AIM OF THE TASK: Locate and copy each line in the data that contains the word "body".

Dataset entries:
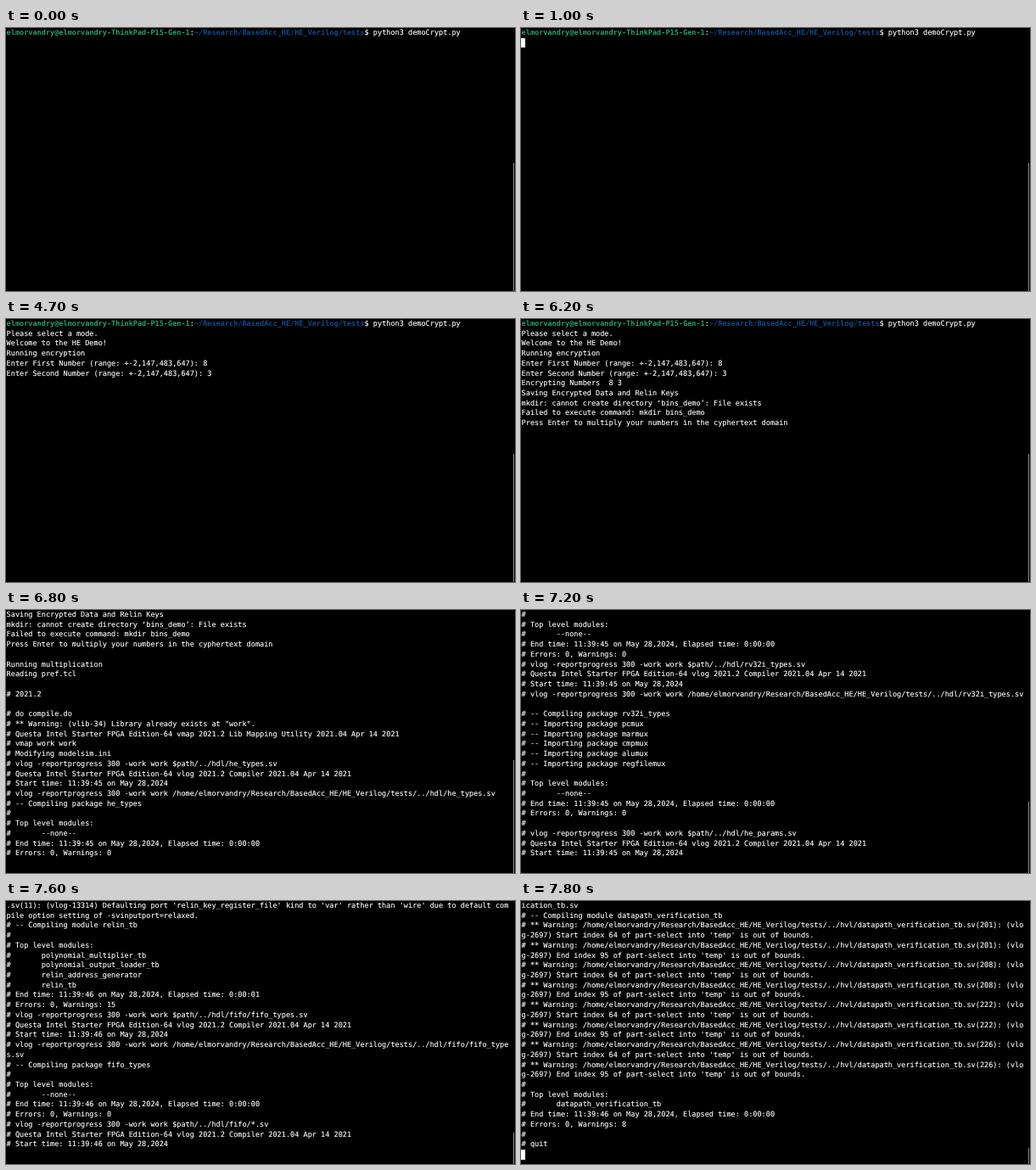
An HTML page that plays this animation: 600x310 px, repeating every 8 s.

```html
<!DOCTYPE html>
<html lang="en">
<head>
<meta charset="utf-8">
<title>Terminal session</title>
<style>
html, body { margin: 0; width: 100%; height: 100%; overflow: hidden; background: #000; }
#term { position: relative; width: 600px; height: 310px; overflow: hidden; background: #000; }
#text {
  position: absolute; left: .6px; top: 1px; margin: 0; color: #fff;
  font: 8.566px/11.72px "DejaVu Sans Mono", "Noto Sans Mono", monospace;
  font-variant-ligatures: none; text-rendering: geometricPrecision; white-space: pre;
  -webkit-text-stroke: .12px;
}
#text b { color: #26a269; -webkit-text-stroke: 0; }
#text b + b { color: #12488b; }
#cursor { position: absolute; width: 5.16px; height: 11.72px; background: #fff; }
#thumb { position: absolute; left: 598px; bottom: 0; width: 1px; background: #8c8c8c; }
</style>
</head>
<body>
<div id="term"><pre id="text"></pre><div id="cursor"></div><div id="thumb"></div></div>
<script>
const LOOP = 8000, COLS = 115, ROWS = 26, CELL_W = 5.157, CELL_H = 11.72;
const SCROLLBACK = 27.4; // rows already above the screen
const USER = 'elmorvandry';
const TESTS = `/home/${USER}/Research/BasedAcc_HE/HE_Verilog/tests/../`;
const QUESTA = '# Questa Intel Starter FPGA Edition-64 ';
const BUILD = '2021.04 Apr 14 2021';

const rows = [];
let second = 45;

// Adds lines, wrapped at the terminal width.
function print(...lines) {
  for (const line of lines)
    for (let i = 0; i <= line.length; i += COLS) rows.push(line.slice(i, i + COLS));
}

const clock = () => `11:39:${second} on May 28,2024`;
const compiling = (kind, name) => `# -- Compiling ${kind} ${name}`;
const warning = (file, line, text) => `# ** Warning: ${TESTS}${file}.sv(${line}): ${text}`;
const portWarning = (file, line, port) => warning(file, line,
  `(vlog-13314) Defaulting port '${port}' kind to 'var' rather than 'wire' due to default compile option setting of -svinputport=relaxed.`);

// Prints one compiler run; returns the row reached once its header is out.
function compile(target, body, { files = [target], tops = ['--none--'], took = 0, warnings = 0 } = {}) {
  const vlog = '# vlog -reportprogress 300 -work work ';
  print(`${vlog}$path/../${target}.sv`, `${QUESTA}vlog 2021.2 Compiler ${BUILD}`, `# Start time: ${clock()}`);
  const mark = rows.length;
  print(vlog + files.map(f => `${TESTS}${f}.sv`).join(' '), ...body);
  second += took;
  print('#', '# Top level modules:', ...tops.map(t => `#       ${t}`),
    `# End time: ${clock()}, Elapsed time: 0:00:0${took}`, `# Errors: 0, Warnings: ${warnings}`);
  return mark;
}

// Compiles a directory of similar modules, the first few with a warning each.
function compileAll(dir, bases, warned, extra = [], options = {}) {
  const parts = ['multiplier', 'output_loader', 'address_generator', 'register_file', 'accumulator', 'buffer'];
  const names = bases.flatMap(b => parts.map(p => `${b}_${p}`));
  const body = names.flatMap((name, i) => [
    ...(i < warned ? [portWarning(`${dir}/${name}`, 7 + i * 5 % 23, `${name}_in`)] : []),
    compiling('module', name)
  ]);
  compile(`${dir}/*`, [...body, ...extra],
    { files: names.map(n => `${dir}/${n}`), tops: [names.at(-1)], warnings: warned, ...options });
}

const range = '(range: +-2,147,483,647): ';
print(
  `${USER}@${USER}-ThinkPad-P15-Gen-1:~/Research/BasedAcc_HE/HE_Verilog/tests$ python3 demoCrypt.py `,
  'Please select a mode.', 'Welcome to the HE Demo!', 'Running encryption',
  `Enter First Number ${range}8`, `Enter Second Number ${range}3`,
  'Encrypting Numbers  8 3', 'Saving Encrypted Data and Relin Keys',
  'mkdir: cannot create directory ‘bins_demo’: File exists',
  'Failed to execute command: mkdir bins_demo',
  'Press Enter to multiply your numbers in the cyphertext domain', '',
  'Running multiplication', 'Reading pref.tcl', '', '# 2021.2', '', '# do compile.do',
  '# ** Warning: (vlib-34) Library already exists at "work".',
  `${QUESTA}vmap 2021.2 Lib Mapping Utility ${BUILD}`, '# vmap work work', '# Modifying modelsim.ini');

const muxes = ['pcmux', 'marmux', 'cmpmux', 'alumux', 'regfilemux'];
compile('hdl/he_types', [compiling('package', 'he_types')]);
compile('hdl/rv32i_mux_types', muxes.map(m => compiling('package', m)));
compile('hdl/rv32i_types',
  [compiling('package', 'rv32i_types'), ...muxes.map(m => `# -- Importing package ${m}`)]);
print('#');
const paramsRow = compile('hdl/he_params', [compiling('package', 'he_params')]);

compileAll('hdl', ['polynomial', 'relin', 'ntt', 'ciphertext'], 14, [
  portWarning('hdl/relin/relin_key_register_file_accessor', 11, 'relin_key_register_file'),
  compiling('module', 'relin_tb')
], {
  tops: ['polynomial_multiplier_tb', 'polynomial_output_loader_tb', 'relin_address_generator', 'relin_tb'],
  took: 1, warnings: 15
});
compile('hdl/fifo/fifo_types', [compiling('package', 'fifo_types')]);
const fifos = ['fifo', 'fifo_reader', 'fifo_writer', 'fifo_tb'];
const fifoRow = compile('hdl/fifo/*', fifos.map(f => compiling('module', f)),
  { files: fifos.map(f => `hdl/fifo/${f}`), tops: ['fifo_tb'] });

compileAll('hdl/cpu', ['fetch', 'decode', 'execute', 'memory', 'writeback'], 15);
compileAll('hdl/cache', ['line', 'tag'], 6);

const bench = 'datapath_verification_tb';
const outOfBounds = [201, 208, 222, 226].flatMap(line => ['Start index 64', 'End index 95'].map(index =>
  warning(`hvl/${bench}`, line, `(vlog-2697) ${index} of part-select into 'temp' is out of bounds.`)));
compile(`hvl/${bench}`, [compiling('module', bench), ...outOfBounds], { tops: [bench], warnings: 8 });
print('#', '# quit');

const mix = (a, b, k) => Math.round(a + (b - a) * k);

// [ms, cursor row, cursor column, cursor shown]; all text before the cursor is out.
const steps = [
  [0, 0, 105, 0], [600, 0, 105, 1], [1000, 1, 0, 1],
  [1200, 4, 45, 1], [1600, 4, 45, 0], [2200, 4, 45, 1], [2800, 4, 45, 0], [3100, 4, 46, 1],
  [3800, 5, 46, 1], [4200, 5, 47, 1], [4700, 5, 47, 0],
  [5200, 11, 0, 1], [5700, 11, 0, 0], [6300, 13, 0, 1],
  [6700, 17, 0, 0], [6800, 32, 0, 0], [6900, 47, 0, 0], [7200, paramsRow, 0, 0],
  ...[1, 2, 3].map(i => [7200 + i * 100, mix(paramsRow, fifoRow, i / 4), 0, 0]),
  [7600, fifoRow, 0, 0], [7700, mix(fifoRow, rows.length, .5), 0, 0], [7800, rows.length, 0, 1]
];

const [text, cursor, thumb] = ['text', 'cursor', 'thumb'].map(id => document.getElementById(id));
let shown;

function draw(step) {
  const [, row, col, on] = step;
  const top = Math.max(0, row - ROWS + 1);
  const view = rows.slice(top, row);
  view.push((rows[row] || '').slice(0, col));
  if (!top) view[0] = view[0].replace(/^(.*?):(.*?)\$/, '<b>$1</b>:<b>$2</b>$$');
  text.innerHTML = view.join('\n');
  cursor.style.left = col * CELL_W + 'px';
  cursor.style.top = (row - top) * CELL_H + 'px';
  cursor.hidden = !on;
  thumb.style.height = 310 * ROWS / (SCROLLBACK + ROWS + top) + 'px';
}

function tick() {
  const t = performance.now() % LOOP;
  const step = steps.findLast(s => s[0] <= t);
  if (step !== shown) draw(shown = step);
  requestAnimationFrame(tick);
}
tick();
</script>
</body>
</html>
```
---
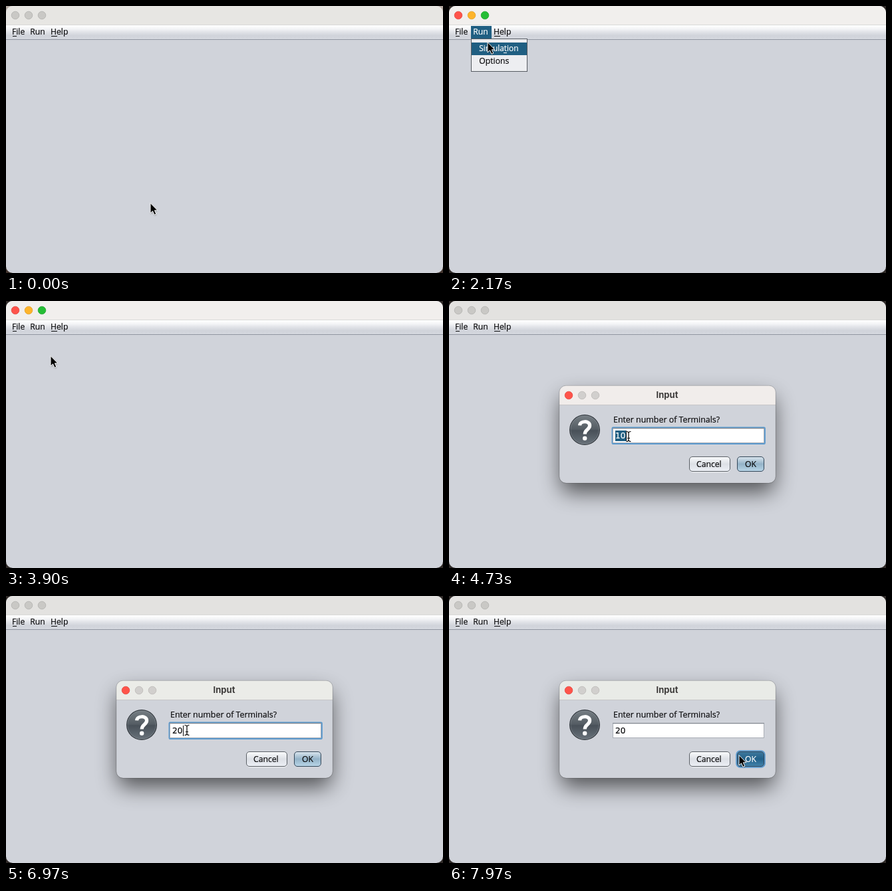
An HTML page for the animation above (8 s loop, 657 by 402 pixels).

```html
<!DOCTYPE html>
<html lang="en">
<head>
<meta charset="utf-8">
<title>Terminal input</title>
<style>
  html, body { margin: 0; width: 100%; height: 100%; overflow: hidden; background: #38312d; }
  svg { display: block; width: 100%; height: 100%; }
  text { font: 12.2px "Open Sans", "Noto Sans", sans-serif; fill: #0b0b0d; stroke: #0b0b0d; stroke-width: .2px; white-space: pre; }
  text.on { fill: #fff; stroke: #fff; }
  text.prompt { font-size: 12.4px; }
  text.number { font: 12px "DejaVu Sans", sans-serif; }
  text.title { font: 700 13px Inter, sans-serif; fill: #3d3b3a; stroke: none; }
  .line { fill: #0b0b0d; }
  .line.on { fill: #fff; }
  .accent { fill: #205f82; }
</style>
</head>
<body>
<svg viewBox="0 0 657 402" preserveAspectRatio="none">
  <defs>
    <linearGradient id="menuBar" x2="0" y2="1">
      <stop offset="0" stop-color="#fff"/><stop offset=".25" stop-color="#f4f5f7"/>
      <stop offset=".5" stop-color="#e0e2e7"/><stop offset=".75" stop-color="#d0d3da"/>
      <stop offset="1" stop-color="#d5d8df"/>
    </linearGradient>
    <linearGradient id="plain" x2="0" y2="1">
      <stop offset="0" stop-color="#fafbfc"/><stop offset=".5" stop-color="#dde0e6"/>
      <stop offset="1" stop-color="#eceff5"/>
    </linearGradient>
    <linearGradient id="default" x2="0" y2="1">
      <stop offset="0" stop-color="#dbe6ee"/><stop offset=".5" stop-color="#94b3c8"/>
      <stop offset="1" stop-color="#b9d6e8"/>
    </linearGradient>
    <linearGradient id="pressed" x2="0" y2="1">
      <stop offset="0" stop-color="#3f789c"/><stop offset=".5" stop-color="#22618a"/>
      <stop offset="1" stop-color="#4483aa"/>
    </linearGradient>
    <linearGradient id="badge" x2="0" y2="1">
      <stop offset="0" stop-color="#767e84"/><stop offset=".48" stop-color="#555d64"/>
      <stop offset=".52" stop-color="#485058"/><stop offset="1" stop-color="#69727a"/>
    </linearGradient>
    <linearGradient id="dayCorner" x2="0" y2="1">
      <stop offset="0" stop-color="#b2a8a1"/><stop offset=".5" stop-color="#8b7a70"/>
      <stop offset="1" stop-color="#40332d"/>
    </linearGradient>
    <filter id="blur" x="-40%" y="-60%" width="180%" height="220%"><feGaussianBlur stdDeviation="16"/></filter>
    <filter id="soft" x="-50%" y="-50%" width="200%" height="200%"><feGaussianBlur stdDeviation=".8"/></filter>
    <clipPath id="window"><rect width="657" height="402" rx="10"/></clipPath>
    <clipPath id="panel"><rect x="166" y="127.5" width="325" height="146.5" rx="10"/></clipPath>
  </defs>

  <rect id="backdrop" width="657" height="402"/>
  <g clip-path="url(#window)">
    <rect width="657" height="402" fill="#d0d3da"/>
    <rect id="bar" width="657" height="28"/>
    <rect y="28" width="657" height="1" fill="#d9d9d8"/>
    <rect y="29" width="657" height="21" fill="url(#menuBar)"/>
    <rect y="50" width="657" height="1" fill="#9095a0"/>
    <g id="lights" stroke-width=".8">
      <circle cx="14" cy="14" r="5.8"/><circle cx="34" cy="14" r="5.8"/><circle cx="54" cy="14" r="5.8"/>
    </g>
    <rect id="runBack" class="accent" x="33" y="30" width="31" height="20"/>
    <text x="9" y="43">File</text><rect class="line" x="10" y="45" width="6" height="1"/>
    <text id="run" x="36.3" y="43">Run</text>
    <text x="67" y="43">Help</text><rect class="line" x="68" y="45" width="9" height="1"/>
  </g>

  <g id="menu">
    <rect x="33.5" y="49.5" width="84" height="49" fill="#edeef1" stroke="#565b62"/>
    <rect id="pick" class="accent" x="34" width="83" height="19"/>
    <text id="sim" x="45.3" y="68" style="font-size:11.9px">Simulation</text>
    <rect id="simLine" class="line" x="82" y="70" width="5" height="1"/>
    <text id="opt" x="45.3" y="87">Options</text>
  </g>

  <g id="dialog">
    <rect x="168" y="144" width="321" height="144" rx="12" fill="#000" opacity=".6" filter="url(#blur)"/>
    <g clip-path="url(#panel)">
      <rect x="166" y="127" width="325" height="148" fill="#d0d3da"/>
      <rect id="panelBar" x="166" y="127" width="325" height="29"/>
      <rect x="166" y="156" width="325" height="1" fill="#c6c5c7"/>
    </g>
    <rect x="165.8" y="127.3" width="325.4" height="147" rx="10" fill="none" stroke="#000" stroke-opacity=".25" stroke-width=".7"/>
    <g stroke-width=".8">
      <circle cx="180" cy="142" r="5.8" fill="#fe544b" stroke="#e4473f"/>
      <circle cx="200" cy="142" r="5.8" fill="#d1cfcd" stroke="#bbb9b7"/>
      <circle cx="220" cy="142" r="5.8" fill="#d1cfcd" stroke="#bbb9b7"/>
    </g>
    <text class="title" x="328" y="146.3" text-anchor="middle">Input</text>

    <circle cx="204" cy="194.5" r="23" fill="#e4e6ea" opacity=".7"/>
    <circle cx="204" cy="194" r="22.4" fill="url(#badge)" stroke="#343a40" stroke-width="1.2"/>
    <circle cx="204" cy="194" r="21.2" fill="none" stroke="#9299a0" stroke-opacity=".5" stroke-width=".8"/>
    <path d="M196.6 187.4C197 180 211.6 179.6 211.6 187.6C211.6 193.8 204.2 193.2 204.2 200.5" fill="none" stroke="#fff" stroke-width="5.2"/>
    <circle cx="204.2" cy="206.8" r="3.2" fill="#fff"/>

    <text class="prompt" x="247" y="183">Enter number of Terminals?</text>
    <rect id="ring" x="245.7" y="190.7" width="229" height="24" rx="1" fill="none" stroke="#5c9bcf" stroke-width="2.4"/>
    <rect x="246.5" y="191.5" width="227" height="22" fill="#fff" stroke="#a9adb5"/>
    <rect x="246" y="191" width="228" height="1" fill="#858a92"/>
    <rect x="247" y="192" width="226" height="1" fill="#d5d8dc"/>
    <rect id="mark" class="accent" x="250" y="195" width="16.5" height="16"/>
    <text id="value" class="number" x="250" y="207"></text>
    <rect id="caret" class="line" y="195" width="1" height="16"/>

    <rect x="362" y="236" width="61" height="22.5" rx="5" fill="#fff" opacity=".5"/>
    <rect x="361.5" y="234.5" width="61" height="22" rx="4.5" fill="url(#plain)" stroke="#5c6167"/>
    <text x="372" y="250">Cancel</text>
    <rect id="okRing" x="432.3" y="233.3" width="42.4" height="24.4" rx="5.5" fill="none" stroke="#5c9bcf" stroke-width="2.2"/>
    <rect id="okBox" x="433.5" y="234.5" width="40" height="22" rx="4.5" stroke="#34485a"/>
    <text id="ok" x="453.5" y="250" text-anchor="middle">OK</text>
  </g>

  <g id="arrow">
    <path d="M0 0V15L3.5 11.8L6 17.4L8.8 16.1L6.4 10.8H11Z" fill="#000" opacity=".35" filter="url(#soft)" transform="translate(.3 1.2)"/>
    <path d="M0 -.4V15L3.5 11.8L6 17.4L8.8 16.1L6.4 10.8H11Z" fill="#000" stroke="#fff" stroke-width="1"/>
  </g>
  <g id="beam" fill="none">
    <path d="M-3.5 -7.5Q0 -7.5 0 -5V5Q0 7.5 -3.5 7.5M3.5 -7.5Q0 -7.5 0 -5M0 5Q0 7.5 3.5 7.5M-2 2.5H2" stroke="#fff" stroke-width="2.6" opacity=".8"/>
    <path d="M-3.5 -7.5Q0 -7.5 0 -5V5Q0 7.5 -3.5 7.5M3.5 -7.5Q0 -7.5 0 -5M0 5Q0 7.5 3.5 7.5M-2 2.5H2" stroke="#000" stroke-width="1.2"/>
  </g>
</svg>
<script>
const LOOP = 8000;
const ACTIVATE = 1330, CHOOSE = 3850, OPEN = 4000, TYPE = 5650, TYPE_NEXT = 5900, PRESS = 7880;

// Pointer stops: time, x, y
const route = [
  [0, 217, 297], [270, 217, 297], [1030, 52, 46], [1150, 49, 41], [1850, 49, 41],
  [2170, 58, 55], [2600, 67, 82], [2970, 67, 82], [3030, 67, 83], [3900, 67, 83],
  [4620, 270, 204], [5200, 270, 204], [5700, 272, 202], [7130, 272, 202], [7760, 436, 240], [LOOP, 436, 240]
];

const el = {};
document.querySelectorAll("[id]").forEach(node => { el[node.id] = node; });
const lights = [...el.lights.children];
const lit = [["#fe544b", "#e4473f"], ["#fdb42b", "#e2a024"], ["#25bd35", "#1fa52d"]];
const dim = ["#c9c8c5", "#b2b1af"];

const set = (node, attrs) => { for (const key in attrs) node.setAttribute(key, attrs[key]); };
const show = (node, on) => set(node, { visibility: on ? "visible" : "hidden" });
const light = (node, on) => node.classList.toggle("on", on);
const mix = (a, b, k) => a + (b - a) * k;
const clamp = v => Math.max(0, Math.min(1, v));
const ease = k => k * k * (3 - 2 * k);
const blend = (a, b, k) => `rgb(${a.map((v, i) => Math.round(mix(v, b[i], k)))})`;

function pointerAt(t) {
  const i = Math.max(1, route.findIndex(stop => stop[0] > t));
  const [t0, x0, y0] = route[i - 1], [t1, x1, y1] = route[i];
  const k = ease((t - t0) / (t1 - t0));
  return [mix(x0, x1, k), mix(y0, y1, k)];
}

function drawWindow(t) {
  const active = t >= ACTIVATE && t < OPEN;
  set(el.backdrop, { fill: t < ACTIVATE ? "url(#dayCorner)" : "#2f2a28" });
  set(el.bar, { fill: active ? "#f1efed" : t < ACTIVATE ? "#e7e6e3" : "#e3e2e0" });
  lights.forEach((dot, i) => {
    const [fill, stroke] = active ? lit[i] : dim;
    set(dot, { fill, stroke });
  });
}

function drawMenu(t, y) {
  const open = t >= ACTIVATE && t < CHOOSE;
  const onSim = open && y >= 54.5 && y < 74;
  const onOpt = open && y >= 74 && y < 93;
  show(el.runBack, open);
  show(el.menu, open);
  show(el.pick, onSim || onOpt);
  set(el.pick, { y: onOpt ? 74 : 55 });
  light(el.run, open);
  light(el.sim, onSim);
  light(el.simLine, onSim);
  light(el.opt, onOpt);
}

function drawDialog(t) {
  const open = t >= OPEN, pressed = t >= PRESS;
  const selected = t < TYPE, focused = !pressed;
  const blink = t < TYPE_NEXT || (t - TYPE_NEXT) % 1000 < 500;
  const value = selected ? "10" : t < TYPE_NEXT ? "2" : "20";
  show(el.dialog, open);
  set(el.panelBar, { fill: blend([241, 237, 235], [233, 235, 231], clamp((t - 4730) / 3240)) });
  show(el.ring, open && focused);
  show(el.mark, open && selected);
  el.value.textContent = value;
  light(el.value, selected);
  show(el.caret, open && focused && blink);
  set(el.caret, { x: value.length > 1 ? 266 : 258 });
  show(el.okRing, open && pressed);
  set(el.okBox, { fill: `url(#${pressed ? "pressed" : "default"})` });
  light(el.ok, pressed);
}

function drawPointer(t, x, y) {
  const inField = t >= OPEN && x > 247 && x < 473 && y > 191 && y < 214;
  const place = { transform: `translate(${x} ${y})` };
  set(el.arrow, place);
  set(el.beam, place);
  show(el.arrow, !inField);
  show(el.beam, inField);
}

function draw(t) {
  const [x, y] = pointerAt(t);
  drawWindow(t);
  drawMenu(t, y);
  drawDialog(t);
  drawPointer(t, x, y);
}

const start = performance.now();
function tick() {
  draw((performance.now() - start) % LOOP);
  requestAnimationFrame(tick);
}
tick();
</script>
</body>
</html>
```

RESPONSE TO THE TASK:
html, body { margin: 0; width: 100%; height: 100%; overflow: hidden; background: #000; }
<body>
function compile(target, body, { files = [target], tops = ['--none--'], took = 0, warnings = 0 } = {}) {
  print(vlog + files.map(f => `${TESTS}${f}.sv`).join(' '), ...body);
  const body = names.flatMap((name, i) => [
  compile(`${dir}/*`, [...body, ...extra],
</body>
  html, body { margin: 0; width: 100%; height: 100%; overflow: hidden; background: #38312d; }
<body>
</body>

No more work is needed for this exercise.